The Special Education department recently decided to close my program (and three others) for a variety of reasons around enrollment, funding, and a change in philosophy that leans towards integration instead of congregated programs at the junior level.  While I 100% disagree with this direction, I must move forward on to something new.  For me, it looks like the next stop is grade three in September.  Normally, I would be spending my last week of school reflecting on the year, and in this case, the last eight years that I've been in this role.  But that was not to be as I missed the last week of school due to a terrible illness.  Now that I'm slowly returning back to the land of the living, I have to pack up my room and get ready for the big move.

My mind is racing with memories and emotions as I move around the room and box up the journey that was Life Skills.  I thought I'd start with an easy part...the classroom kitchen.  Seemed straightforward enough, right?  It was, until I started sorting the items I brought in for Lil Chefs Cooking Club, or the left over aprons from our amazing cooking shows we produced a few years back, or the specialty fish dishes that were gifts to "Gill-Ville".  I spent more than two hours going through four cupboards!  I was so deeply affected by the realization that I'm losing my classroom kitchen and, more importantly, the kitchen community that it created.  I left school that day, unable to focus to accomplish anything else.  Instead, I went home to create this sketchnote in attempts to share my feelings about my classroom kitchen.

This kitchen provided curriculum connections to healthy living and math expectations, in addition to providing nourishment for hungry, disadvantaged bellies. I'm sure you think back to a time when you were little and helped a parent or grandparent make a meal, or cookies, or a special recipe.  If you thought about it, you would recall the smells, the tastes, and the conversations that took place (often not related to academia).  These kitchen activities made us a little more connected, more human.  We shared stories, recipes, memories, and in those moments, completely forgot we were special education learners.  The classroom kitchen really was the envy of all the other classrooms.  The smell of our baking would fill the halls and attract visitors in hopes of being in the right place at the right time.  Our kitchen made us special, but this time in a good way.  We liked to extend our kitchen community and invite others in.  Over the years we did lessons with buddies, hosted staff luncheons and school wide hot dog lunch days, and created personalized gifts for family members. The kitchen not only brought the members of our class together, it also brought us closer to the staff and students in the school.  

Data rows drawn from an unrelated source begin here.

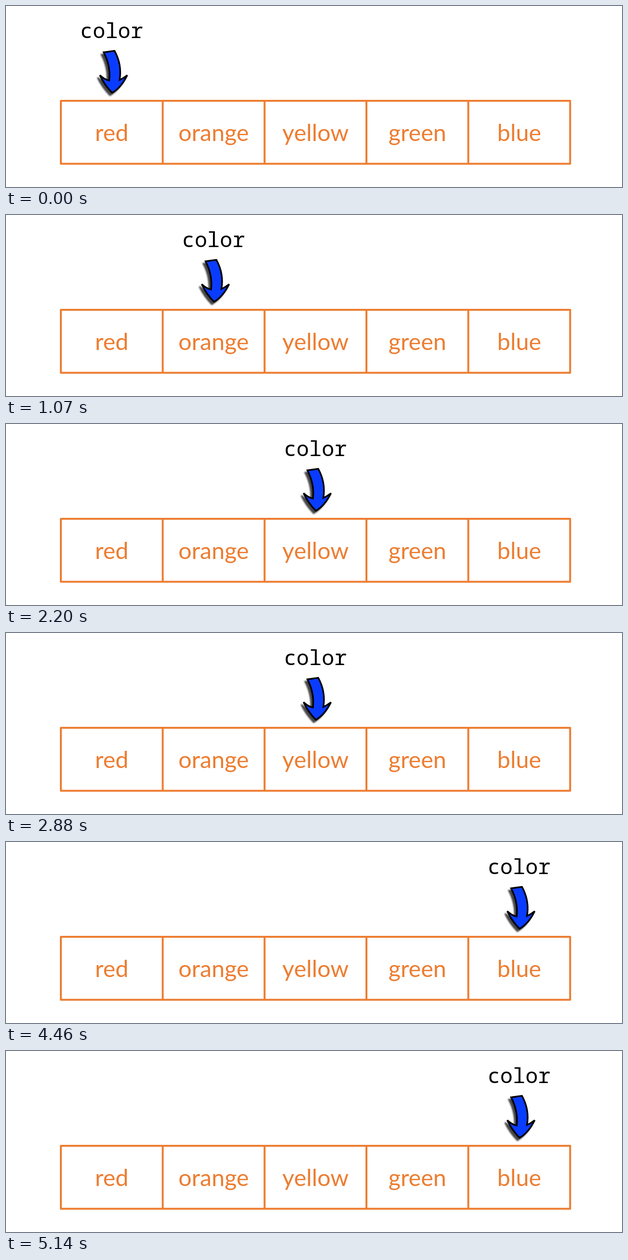
An HTML page for the animation above (5590 ms loop, 1280x378 px).

```html
<!DOCTYPE html>
<html lang="en">
<head>
<meta charset="utf-8">
<title>Loop over a list</title>
<style>
  html, body { margin: 0; width: 100%; height: 100%; overflow: hidden; background: #fff; }
  svg { display: block; width: 100%; height: 100%; }
  .grid { fill: none; stroke: #ed7d31; stroke-width: 4; stroke-linejoin: round; }
  .item { font: 48.5px Lato, Carlito, sans-serif; fill: #ed7d31; text-anchor: middle; }
  .name { font: 43.6px "Noto Sans Mono", monospace; fill: #000; text-anchor: middle; }
  .arrow { fill: #0a3cff; stroke: #000; stroke-width: 3.4; stroke-linejoin: miter; }
  .shadow { fill: #000; stroke: #000; stroke-width: 3.4; opacity: .72; }
</style>
</head>
<body>
<svg viewBox="0 0 1280 378">
  <defs>
    <path id="shape" d="M203 96.8L225.5 93.5Q241.5 123 236 154.5Q244 151 252 144.5Q239 171 220.5 181.2Q204.500 165 195 144.500Q205 154 214.500 155.500Q218 126 203 96.800Z"/>
    <filter id="blur" x="-30%" y="-30%" width="160%" height="160%">
      <feGaussianBlur stdDeviation="1.8"/>
    </filter>
  </defs>
  <path id="grid" class="grid"/>
  <g id="items"></g>
  <g id="pointer">
    <text class="name" x="219.500" y="67">color</text>
    <use href="#shape" class="shadow" transform="translate(-4.500 5)" filter="url(#blur)"/>
    <use href="#shape" class="arrow"/>
  </g>
</svg>
<script>
  const words = ["red", "orange", "yellow", "green", "blue"];
  const left = 114, top_ = 198, height = 131.5, cell = 211.65;
  const first = 1070, hold = 1130;
  const loop = first + hold * (words.length - 1);
  const byId = id => document.getElementById(id);

  let d = `M${left} ${top_}h${cell * words.length}v${height}H${left}Z`;
  words.forEach((word, i) => {
    if (i) d += `M${left + i * cell} ${top_}v${height}`;
    const label = document.createElementNS("http://www.w3.org/2000/svg", "text");
    label.setAttribute("class", "item");
    label.setAttribute("x", left + (i + 0.5) * cell);
    label.setAttribute("y", 282);
    label.textContent = word;
    byId("items").append(label);
  });
  byId("grid").setAttribute("d", d);

  function draw(time) {
    const t = time % loop;
    const index = t < first ? 0 : 1 + Math.floor((t - first) / hold);
    byId("pointer").setAttribute("transform", `translate(${index * cell} 0)`);
  }

  const start = performance.now();
  function tick() {
    draw(performance.now() - start);
    requestAnimationFrame(tick);
  }
  draw(0);
  requestAnimationFrame(tick);
</script>
</body>
</html>
```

And while I thought starting with the classroom kitchen would be the easiest part of packing up Life Skills, I was dead wrong.  This is the part of Life Skills that I think I will miss the most....or until tomorrow when I pack up a different part of the classroom!